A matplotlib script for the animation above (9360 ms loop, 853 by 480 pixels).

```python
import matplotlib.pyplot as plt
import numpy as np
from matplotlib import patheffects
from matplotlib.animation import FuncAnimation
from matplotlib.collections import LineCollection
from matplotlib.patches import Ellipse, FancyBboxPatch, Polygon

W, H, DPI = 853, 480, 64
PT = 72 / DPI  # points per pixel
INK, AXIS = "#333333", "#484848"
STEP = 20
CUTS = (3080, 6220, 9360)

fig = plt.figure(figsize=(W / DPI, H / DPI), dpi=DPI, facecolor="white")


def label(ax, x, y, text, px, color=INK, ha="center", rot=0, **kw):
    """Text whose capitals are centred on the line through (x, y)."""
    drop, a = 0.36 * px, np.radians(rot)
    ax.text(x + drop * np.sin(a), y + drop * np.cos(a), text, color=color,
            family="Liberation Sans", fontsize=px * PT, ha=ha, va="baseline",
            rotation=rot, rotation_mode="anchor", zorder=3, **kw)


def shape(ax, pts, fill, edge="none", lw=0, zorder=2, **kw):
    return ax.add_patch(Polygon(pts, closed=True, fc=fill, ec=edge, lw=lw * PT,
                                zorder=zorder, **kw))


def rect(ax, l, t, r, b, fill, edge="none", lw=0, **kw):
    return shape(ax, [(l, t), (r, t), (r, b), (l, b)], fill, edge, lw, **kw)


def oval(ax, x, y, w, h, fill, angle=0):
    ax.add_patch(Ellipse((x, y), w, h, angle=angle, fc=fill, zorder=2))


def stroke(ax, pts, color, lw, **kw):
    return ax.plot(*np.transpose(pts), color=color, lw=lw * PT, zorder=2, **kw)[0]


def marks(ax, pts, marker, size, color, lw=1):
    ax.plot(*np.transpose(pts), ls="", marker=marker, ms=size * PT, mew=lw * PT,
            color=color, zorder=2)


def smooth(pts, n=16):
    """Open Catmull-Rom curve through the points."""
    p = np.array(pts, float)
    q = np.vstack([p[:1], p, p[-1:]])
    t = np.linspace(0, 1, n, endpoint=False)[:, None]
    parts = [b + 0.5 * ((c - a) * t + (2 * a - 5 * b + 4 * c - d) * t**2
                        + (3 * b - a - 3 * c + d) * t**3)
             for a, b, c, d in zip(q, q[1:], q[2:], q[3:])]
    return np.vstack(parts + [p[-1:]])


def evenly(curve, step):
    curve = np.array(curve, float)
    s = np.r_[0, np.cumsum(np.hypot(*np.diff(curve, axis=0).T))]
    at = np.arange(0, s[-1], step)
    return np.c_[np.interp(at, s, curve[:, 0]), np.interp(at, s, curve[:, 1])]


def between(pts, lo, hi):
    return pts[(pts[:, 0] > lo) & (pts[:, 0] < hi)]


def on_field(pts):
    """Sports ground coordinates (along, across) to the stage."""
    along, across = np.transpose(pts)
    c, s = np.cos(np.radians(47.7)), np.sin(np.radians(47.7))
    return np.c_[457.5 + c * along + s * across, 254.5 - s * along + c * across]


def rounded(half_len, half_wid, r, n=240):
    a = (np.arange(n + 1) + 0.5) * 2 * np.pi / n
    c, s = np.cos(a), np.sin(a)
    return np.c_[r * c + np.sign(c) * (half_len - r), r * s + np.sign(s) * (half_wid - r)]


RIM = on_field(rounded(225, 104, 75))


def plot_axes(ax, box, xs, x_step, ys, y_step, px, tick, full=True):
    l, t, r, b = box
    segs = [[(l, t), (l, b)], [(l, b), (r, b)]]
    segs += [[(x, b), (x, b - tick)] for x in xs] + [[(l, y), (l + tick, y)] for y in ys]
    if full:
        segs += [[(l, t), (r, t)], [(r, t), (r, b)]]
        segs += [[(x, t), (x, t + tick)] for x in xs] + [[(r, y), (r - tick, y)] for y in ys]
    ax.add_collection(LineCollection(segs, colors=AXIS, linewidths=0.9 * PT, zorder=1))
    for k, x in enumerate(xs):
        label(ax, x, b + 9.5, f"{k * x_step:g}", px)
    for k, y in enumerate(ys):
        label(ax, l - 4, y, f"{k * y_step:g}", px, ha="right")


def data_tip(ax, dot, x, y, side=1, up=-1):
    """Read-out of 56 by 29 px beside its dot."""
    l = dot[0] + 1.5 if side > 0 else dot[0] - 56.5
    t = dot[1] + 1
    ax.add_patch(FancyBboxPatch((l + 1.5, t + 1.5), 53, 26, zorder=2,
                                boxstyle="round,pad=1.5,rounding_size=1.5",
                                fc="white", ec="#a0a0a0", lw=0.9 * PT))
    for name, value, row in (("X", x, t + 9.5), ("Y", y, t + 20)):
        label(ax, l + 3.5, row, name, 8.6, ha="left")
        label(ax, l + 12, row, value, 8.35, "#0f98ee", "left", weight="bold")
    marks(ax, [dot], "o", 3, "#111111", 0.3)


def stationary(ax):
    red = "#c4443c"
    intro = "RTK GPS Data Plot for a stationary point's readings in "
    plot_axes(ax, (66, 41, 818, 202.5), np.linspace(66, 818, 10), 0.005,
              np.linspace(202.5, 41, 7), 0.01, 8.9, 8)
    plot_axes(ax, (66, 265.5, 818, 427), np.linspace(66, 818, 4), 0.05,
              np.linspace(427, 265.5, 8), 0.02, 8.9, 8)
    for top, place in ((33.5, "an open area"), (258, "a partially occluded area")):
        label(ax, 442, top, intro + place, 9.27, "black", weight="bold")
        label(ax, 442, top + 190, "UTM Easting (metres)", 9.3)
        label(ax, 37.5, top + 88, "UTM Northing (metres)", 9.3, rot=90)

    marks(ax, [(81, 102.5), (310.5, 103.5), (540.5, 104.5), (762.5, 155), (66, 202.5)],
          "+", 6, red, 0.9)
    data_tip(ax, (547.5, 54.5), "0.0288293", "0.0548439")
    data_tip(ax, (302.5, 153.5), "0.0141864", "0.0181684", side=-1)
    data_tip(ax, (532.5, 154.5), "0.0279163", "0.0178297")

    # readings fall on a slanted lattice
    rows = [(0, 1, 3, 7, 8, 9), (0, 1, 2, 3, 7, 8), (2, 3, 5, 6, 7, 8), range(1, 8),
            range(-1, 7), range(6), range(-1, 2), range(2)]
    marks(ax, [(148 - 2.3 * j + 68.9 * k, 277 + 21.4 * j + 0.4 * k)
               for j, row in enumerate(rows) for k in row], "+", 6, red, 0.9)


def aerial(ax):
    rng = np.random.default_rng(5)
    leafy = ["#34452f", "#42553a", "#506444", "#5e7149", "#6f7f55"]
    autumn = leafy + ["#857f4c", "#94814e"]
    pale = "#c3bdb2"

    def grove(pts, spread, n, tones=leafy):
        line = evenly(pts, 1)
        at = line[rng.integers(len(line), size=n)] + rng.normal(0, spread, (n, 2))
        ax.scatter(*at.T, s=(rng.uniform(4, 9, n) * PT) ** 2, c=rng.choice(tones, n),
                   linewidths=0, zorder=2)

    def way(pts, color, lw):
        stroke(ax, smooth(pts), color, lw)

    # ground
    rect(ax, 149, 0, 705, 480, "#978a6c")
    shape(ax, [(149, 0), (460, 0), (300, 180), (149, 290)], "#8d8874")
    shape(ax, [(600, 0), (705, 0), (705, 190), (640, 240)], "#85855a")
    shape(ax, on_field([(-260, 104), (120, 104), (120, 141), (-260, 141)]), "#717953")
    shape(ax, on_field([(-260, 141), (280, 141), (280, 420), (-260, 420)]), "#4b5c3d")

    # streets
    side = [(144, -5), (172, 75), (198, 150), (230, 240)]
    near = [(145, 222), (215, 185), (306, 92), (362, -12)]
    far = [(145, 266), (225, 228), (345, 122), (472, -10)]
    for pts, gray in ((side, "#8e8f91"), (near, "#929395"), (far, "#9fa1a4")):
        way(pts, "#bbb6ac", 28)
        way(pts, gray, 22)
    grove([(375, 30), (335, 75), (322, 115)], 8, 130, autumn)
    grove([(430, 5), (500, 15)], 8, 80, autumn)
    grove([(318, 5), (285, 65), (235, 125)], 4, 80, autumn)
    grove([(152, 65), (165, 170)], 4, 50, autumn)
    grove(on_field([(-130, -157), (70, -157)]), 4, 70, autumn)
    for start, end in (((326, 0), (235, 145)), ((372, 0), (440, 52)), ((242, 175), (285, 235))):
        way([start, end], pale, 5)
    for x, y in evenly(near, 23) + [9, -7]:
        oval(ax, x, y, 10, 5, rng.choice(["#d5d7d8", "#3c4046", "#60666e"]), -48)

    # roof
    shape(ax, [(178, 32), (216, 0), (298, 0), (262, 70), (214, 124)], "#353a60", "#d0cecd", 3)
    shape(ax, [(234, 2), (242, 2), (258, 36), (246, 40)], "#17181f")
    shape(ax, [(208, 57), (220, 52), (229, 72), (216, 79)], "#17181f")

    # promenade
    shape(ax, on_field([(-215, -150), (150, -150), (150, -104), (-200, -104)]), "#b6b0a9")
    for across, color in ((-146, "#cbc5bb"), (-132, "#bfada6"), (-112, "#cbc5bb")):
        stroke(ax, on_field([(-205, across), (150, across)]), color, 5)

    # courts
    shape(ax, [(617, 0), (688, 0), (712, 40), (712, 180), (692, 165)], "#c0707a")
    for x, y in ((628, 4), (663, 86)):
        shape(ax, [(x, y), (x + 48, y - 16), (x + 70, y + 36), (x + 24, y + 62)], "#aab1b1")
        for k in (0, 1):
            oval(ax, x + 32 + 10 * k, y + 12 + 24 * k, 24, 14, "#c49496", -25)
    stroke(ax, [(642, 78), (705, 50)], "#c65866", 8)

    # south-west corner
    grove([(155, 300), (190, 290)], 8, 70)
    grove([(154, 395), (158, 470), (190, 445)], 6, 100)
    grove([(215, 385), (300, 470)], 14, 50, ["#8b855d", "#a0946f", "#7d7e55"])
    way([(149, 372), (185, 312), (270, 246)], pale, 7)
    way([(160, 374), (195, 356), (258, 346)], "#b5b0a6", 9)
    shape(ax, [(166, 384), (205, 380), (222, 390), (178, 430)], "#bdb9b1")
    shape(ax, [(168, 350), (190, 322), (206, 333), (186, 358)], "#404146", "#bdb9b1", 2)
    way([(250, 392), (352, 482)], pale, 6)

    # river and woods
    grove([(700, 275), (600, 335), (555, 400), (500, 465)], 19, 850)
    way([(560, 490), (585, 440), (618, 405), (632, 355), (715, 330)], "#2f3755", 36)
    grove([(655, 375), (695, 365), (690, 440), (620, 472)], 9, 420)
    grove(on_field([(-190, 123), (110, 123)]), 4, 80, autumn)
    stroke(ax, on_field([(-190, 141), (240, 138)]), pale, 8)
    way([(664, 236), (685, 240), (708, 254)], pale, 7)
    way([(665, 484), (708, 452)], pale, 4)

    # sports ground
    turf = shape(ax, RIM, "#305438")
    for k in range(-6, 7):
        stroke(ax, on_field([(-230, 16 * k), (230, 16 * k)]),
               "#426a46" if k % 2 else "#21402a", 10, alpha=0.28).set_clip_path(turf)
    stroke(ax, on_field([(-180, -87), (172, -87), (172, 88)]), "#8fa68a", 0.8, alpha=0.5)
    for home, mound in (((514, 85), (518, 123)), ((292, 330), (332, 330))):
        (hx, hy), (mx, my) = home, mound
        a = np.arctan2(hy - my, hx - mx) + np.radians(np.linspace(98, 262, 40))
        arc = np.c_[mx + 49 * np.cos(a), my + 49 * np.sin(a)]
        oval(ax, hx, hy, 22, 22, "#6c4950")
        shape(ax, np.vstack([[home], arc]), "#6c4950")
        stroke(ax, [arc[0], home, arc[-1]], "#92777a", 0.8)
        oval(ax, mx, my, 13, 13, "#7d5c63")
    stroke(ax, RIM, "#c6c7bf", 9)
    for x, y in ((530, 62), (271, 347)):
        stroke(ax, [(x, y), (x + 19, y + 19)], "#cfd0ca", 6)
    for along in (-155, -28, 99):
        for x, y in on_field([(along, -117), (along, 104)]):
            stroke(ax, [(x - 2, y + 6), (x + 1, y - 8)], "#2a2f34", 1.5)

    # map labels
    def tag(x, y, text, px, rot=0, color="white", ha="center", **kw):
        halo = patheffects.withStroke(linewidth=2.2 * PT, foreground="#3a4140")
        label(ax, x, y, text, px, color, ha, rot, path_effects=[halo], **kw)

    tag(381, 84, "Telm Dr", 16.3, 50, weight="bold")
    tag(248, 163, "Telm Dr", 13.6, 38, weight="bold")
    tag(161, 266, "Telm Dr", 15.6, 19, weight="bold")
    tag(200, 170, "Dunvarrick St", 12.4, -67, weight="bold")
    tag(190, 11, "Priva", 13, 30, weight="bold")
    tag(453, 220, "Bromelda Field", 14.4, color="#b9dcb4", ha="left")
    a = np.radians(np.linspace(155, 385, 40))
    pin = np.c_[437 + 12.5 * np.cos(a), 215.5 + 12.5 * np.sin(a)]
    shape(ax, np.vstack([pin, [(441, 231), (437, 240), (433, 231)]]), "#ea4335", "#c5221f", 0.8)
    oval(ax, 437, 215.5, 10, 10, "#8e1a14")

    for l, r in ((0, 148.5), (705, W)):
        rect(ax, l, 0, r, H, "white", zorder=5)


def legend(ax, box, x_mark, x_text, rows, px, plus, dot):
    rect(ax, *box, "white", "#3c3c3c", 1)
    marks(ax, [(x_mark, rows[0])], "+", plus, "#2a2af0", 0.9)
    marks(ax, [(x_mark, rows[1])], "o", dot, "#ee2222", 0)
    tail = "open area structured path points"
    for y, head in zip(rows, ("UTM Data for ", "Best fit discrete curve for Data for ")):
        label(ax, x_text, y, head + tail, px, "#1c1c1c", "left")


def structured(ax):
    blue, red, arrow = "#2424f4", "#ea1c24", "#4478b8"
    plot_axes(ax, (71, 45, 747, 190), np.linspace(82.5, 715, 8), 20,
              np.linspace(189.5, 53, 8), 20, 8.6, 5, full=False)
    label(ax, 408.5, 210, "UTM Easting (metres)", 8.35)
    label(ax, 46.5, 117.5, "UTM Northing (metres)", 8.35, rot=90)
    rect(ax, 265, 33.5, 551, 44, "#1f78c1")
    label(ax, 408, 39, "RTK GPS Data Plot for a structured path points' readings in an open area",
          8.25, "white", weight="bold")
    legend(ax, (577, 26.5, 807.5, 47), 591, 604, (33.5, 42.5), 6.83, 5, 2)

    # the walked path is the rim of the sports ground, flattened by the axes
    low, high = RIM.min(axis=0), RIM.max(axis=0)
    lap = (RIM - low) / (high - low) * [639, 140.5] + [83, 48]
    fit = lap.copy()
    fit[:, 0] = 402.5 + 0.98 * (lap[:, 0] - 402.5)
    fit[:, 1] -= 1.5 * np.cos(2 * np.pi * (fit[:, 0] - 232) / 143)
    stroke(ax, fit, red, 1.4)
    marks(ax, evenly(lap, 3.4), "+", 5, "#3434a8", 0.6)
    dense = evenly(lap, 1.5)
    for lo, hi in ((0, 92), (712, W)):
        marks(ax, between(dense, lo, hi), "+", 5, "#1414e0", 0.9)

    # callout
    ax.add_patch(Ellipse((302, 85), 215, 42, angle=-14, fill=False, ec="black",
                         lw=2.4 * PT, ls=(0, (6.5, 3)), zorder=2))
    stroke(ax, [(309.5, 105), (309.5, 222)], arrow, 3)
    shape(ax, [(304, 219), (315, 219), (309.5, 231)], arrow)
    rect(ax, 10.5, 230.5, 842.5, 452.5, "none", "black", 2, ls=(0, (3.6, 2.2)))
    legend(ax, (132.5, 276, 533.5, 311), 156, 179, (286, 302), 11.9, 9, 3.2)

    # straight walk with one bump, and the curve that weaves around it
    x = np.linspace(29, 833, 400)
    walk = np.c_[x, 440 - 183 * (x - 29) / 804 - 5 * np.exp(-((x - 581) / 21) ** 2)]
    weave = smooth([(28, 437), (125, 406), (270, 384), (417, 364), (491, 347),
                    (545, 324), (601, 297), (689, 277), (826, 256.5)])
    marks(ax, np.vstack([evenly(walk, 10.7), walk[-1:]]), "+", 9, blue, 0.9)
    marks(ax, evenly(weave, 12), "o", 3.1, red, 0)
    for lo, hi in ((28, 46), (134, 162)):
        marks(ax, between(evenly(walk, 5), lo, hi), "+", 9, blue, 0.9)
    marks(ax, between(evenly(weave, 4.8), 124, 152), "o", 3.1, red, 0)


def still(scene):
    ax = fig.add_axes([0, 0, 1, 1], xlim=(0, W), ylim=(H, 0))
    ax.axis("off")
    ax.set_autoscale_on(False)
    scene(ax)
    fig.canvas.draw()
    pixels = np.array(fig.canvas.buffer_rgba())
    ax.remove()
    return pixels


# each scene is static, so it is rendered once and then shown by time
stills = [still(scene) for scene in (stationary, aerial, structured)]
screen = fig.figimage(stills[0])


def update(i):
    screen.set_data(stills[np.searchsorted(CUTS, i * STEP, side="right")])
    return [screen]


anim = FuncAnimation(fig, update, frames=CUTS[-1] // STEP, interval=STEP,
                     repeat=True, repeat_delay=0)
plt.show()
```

---

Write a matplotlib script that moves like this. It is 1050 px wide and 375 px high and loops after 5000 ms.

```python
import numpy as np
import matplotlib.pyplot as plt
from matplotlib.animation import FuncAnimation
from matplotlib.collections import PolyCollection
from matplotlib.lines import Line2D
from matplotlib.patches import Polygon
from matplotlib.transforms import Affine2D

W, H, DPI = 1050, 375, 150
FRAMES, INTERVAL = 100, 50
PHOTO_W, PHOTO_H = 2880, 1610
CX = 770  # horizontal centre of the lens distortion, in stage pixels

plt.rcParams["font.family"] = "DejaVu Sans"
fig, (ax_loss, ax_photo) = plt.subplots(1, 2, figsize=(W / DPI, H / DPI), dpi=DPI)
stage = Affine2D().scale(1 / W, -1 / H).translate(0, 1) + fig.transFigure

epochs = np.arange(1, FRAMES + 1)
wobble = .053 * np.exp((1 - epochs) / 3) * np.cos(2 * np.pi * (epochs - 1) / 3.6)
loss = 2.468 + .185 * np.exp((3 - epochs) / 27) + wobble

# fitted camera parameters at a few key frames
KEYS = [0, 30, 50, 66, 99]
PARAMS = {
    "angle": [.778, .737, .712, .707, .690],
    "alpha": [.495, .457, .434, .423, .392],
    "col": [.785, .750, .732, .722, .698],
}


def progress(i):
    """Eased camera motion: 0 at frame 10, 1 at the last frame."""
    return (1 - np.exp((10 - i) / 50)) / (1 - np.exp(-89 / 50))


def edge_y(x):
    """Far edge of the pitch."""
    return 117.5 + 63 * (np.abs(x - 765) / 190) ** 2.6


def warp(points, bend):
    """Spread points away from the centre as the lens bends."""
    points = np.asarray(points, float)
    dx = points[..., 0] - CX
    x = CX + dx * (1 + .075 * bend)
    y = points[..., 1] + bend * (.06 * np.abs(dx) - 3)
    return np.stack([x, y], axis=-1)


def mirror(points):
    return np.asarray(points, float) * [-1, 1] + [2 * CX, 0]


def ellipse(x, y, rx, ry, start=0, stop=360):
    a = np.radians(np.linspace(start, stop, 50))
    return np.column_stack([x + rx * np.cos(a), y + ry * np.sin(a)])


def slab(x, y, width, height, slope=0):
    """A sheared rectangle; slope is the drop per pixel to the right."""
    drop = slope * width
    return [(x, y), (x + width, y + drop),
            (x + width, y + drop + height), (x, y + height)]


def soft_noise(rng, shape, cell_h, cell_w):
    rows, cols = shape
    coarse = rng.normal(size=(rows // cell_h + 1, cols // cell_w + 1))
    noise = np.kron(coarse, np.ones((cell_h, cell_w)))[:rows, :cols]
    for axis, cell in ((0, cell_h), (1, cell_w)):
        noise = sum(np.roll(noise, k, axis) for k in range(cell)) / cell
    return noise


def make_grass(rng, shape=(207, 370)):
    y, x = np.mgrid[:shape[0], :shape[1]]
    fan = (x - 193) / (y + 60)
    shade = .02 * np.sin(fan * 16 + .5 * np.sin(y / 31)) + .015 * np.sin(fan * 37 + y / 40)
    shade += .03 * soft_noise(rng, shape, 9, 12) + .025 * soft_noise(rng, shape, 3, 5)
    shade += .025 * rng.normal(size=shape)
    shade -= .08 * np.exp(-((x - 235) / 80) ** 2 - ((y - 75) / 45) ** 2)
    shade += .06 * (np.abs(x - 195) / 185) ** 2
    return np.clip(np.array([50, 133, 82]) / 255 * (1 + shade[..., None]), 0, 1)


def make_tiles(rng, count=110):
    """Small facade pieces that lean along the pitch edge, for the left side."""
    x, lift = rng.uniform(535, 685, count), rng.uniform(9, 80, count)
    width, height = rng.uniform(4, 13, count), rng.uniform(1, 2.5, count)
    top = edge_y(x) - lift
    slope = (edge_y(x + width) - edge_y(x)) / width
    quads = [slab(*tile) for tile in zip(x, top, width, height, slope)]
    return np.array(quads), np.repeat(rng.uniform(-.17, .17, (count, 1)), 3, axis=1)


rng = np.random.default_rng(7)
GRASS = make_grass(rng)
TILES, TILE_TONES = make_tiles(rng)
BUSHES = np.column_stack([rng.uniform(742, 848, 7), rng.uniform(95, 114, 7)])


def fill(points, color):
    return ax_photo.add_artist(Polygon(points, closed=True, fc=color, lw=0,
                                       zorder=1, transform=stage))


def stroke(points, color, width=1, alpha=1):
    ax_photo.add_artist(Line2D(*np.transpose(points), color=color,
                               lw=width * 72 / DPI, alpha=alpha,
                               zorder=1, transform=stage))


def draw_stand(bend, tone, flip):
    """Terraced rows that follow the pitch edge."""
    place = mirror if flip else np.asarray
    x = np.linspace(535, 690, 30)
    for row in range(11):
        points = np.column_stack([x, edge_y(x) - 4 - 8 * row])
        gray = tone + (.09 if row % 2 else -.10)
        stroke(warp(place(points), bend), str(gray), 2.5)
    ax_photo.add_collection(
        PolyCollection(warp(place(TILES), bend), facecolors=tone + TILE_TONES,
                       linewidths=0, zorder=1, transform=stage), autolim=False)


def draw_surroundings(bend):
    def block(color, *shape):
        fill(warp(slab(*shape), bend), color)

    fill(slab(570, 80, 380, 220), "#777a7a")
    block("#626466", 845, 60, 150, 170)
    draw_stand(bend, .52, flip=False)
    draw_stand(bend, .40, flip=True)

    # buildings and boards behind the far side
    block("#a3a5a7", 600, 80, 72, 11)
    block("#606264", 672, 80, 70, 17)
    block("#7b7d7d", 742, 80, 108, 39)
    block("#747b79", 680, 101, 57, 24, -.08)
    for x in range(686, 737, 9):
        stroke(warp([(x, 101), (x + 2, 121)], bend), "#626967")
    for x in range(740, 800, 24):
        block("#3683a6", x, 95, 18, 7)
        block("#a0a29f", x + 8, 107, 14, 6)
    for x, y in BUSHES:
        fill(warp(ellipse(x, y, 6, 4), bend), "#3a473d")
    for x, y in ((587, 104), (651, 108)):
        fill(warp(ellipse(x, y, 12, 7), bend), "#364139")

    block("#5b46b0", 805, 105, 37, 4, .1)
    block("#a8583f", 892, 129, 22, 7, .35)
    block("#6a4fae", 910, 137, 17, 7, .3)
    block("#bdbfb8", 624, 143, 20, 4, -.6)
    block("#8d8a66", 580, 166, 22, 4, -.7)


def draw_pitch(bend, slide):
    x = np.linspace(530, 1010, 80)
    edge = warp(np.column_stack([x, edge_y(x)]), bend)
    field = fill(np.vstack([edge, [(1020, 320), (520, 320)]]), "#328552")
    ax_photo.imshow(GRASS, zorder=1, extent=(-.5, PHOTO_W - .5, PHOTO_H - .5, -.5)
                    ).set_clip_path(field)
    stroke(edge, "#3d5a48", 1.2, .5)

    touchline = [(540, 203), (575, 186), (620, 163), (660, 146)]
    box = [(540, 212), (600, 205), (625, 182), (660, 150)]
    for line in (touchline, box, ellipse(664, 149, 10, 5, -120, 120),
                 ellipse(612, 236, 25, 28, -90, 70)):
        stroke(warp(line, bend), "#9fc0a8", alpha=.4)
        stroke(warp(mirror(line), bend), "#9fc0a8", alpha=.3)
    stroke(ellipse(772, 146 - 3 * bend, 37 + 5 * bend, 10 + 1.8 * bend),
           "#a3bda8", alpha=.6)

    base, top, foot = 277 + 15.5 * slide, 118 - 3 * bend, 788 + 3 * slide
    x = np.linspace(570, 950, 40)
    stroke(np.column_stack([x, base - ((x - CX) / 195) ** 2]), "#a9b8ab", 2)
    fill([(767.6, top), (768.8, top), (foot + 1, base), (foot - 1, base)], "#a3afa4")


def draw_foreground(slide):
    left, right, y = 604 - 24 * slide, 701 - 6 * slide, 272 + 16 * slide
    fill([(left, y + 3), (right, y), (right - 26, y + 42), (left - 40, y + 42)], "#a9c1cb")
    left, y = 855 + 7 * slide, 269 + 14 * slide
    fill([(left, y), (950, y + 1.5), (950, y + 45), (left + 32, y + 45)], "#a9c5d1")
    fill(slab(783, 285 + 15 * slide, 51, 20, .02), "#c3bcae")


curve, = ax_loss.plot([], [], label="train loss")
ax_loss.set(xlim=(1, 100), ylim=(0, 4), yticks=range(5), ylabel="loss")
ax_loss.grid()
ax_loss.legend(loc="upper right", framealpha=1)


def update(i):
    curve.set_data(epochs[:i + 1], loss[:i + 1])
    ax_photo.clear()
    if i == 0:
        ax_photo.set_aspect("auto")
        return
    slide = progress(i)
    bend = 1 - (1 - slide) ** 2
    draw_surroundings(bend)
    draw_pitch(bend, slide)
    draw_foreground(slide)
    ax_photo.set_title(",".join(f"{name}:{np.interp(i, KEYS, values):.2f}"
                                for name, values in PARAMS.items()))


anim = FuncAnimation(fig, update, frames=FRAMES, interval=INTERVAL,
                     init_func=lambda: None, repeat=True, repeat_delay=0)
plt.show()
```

▶ [Assigned task]:
Where does the string "curve" occur in the listing above? Return every line that contains it.

▶ [Answer box]:
    """Open Catmull-Rom curve through the points."""
def evenly(curve, step):
    curve = np.array(curve, float)
    s = np.r_[0, np.cumsum(np.hypot(*np.diff(curve, axis=0).T))]
    return np.c_[np.interp(at, s, curve[:, 0]), np.interp(at, s, curve[:, 1])]
    for y, head in zip(rows, ("UTM Data for ", "Best fit discrete curve for Data for ")):
    # straight walk with one bump, and the curve that weaves around it
curve, = ax_loss.plot([], [], label="train loss")
    curve.set_data(epochs[:i + 1], loss[:i + 1])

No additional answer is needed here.